■ Task statement:
Write out the whole listing without a single alteration.
··· Supplied entries ···
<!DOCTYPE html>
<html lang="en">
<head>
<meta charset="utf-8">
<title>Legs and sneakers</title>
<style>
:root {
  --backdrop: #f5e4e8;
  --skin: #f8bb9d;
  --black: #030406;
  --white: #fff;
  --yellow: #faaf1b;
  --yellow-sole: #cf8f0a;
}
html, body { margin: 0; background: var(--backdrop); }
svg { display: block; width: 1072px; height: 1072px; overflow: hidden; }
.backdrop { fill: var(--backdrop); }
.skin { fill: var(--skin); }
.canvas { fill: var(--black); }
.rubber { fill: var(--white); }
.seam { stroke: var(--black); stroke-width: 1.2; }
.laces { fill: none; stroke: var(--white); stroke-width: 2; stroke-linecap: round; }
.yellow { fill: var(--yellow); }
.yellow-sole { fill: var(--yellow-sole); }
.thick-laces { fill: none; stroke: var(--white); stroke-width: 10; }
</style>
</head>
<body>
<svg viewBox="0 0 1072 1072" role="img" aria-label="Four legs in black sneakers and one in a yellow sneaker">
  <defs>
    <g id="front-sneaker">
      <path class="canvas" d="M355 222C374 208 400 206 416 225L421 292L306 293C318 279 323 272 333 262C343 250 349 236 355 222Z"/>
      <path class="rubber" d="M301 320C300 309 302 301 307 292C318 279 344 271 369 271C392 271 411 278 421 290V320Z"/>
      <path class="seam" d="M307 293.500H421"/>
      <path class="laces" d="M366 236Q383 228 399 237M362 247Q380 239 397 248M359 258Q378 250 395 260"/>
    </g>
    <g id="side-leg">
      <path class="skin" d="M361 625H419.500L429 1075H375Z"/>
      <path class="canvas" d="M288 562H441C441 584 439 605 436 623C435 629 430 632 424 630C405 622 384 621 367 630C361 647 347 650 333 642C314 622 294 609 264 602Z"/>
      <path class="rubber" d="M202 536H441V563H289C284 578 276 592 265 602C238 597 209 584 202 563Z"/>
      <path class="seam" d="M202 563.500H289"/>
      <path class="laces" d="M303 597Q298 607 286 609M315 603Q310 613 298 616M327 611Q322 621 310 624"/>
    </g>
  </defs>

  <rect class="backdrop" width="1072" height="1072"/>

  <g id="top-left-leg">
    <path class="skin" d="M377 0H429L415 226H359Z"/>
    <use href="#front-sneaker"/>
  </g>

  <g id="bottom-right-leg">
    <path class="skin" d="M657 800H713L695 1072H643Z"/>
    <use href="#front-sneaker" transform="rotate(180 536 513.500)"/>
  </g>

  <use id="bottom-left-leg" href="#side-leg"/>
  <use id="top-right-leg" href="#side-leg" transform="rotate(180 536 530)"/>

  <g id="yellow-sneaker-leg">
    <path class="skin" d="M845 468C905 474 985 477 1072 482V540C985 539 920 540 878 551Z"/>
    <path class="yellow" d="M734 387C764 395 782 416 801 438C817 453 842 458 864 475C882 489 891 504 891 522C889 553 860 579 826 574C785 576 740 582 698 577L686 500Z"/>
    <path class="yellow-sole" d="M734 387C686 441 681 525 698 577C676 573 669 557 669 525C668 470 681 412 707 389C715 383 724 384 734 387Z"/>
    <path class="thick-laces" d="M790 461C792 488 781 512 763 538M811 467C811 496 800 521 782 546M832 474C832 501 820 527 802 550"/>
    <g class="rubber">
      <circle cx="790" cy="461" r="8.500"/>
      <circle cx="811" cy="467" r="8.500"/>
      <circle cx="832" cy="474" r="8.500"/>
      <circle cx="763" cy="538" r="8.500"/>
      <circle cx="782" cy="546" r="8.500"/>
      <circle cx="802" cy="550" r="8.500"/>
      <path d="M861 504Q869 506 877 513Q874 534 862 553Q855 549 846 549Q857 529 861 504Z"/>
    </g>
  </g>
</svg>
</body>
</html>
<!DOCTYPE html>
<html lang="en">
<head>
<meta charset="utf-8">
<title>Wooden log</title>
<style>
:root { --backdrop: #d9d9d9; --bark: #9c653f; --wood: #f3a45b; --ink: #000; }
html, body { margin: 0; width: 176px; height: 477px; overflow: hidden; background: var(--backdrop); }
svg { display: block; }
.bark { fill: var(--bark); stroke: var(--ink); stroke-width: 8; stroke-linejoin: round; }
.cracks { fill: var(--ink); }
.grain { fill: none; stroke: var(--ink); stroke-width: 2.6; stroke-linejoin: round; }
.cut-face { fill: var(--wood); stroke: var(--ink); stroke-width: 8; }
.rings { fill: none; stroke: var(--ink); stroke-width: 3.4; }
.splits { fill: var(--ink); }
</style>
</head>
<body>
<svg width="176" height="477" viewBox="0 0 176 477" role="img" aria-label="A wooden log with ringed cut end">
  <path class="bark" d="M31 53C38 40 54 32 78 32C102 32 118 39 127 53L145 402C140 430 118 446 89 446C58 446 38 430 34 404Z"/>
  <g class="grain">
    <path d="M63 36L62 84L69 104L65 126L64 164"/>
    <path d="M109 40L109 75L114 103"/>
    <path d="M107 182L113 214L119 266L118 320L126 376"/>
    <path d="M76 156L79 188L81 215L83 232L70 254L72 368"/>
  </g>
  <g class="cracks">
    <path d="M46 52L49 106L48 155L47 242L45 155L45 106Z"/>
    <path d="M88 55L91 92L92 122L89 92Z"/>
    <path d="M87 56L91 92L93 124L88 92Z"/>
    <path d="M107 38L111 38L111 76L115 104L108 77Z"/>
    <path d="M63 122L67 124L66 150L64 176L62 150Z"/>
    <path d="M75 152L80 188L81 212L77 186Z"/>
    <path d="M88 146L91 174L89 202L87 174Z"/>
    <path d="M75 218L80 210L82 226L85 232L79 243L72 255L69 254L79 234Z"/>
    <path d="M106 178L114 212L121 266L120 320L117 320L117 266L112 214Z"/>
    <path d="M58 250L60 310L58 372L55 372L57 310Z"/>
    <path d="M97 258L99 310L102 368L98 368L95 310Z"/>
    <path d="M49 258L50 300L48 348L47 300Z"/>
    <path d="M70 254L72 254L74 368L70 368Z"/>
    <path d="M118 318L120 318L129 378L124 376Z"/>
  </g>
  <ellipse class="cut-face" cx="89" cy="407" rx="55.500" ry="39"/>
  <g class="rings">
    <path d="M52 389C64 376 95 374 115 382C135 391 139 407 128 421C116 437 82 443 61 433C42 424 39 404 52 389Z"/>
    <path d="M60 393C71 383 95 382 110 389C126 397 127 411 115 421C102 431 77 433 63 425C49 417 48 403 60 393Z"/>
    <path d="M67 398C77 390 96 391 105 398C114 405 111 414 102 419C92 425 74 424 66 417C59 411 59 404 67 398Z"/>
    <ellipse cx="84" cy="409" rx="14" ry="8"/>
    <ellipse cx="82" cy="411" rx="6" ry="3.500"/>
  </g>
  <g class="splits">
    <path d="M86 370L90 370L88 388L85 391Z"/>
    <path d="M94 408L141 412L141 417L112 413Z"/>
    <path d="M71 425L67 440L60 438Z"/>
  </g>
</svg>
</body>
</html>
···
■ Exercise output:
<!DOCTYPE html>
<html lang="en">
<head>
<meta charset="utf-8">
<title>Legs and sneakers</title>
<style>
:root {
  --backdrop: #f5e4e8;
  --skin: #f8bb9d;
  --black: #030406;
  --white: #fff;
  --yellow: #faaf1b;
  --yellow-sole: #cf8f0a;
}
html, body { margin: 0; background: var(--backdrop); }
svg { display: block; width: 1072px; height: 1072px; overflow: hidden; }
.backdrop { fill: var(--backdrop); }
.skin { fill: var(--skin); }
.canvas { fill: var(--black); }
.rubber { fill: var(--white); }
.seam { stroke: var(--black); stroke-width: 1.2; }
.laces { fill: none; stroke: var(--white); stroke-width: 2; stroke-linecap: round; }
.yellow { fill: var(--yellow); }
.yellow-sole { fill: var(--yellow-sole); }
.thick-laces { fill: none; stroke: var(--white); stroke-width: 10; }
</style>
</head>
<body>
<svg viewBox="0 0 1072 1072" role="img" aria-label="Four legs in black sneakers and one in a yellow sneaker">
  <defs>
    <g id="front-sneaker">
      <path class="canvas" d="M355 222C374 208 400 206 416 225L421 292L306 293C318 279 323 272 333 262C343 250 349 236 355 222Z"/>
      <path class="rubber" d="M301 320C300 309 302 301 307 292C318 279 344 271 369 271C392 271 411 278 421 290V320Z"/>
      <path class="seam" d="M307 293.500H421"/>
      <path class="laces" d="M366 236Q383 228 399 237M362 247Q380 239 397 248M359 258Q378 250 395 260"/>
    </g>
    <g id="side-leg">
      <path class="skin" d="M361 625H419.500L429 1075H375Z"/>
      <path class="canvas" d="M288 562H441C441 584 439 605 436 623C435 629 430 632 424 630C405 622 384 621 367 630C361 647 347 650 333 642C314 622 294 609 264 602Z"/>
      <path class="rubber" d="M202 536H441V563H289C284 578 276 592 265 602C238 597 209 584 202 563Z"/>
      <path class="seam" d="M202 563.500H289"/>
      <path class="laces" d="M303 597Q298 607 286 609M315 603Q310 613 298 616M327 611Q322 621 310 624"/>
    </g>
  </defs>

  <rect class="backdrop" width="1072" height="1072"/>

  <g id="top-left-leg">
    <path class="skin" d="M377 0H429L415 226H359Z"/>
    <use href="#front-sneaker"/>
  </g>

  <g id="bottom-right-leg">
    <path class="skin" d="M657 800H713L695 1072H643Z"/>
    <use href="#front-sneaker" transform="rotate(180 536 513.500)"/>
  </g>

  <use id="bottom-left-leg" href="#side-leg"/>
  <use id="top-right-leg" href="#side-leg" transform="rotate(180 536 530)"/>

  <g id="yellow-sneaker-leg">
    <path class="skin" d="M845 468C905 474 985 477 1072 482V540C985 539 920 540 878 551Z"/>
    <path class="yellow" d="M734 387C764 395 782 416 801 438C817 453 842 458 864 475C882 489 891 504 891 522C889 553 860 579 826 574C785 576 740 582 698 577L686 500Z"/>
    <path class="yellow-sole" d="M734 387C686 441 681 525 698 577C676 573 669 557 669 525C668 470 681 412 707 389C715 383 724 384 734 387Z"/>
    <path class="thick-laces" d="M790 461C792 488 781 512 763 538M811 467C811 496 800 521 782 546M832 474C832 501 820 527 802 550"/>
    <g class="rubber">
      <circle cx="790" cy="461" r="8.500"/>
      <circle cx="811" cy="467" r="8.500"/>
      <circle cx="832" cy="474" r="8.500"/>
      <circle cx="763" cy="538" r="8.500"/>
      <circle cx="782" cy="546" r="8.500"/>
      <circle cx="802" cy="550" r="8.500"/>
      <path d="M861 504Q869 506 877 513Q874 534 862 553Q855 549 846 549Q857 529 861 504Z"/>
    </g>
  </g>
</svg>
</body>
</html>
<!DOCTYPE html>
<html lang="en">
<head>
<meta charset="utf-8">
<title>Wooden log</title>
<style>
:root { --backdrop: #d9d9d9; --bark: #9c653f; --wood: #f3a45b; --ink: #000; }
html, body { margin: 0; width: 176px; height: 477px; overflow: hidden; background: var(--backdrop); }
svg { display: block; }
.bark { fill: var(--bark); stroke: var(--ink); stroke-width: 8; stroke-linejoin: round; }
.cracks { fill: var(--ink); }
.grain { fill: none; stroke: var(--ink); stroke-width: 2.6; stroke-linejoin: round; }
.cut-face { fill: var(--wood); stroke: var(--ink); stroke-width: 8; }
.rings { fill: none; stroke: var(--ink); stroke-width: 3.4; }
.splits { fill: var(--ink); }
</style>
</head>
<body>
<svg width="176" height="477" viewBox="0 0 176 477" role="img" aria-label="A wooden log with ringed cut end">
  <path class="bark" d="M31 53C38 40 54 32 78 32C102 32 118 39 127 53L145 402C140 430 118 446 89 446C58 446 38 430 34 404Z"/>
  <g class="grain">
    <path d="M63 36L62 84L69 104L65 126L64 164"/>
    <path d="M109 40L109 75L114 103"/>
    <path d="M107 182L113 214L119 266L118 320L126 376"/>
    <path d="M76 156L79 188L81 215L83 232L70 254L72 368"/>
  </g>
  <g class="cracks">
    <path d="M46 52L49 106L48 155L47 242L45 155L45 106Z"/>
    <path d="M88 55L91 92L92 122L89 92Z"/>
    <path d="M87 56L91 92L93 124L88 92Z"/>
    <path d="M107 38L111 38L111 76L115 104L108 77Z"/>
    <path d="M63 122L67 124L66 150L64 176L62 150Z"/>
    <path d="M75 152L80 188L81 212L77 186Z"/>
    <path d="M88 146L91 174L89 202L87 174Z"/>
    <path d="M75 218L80 210L82 226L85 232L79 243L72 255L69 254L79 234Z"/>
    <path d="M106 178L114 212L121 266L120 320L117 320L117 266L112 214Z"/>
    <path d="M58 250L60 310L58 372L55 372L57 310Z"/>
    <path d="M97 258L99 310L102 368L98 368L95 310Z"/>
    <path d="M49 258L50 300L48 348L47 300Z"/>
    <path d="M70 254L72 254L74 368L70 368Z"/>
    <path d="M118 318L120 318L129 378L124 376Z"/>
  </g>
  <ellipse class="cut-face" cx="89" cy="407" rx="55.500" ry="39"/>
  <g class="rings">
    <path d="M52 389C64 376 95 374 115 382C135 391 139 407 128 421C116 437 82 443 61 433C42 424 39 404 52 389Z"/>
    <path d="M60 393C71 383 95 382 110 389C126 397 127 411 115 421C102 431 77 433 63 425C49 417 48 403 60 393Z"/>
    <path d="M67 398C77 390 96 391 105 398C114 405 111 414 102 419C92 425 74 424 66 417C59 411 59 404 67 398Z"/>
    <ellipse cx="84" cy="409" rx="14" ry="8"/>
    <ellipse cx="82" cy="411" rx="6" ry="3.500"/>
  </g>
  <g class="splits">
    <path d="M86 370L90 370L88 388L85 391Z"/>
    <path d="M94 408L141 412L141 417L112 413Z"/>
    <path d="M71 425L67 440L60 438Z"/>
  </g>
</svg>
</body>
</html>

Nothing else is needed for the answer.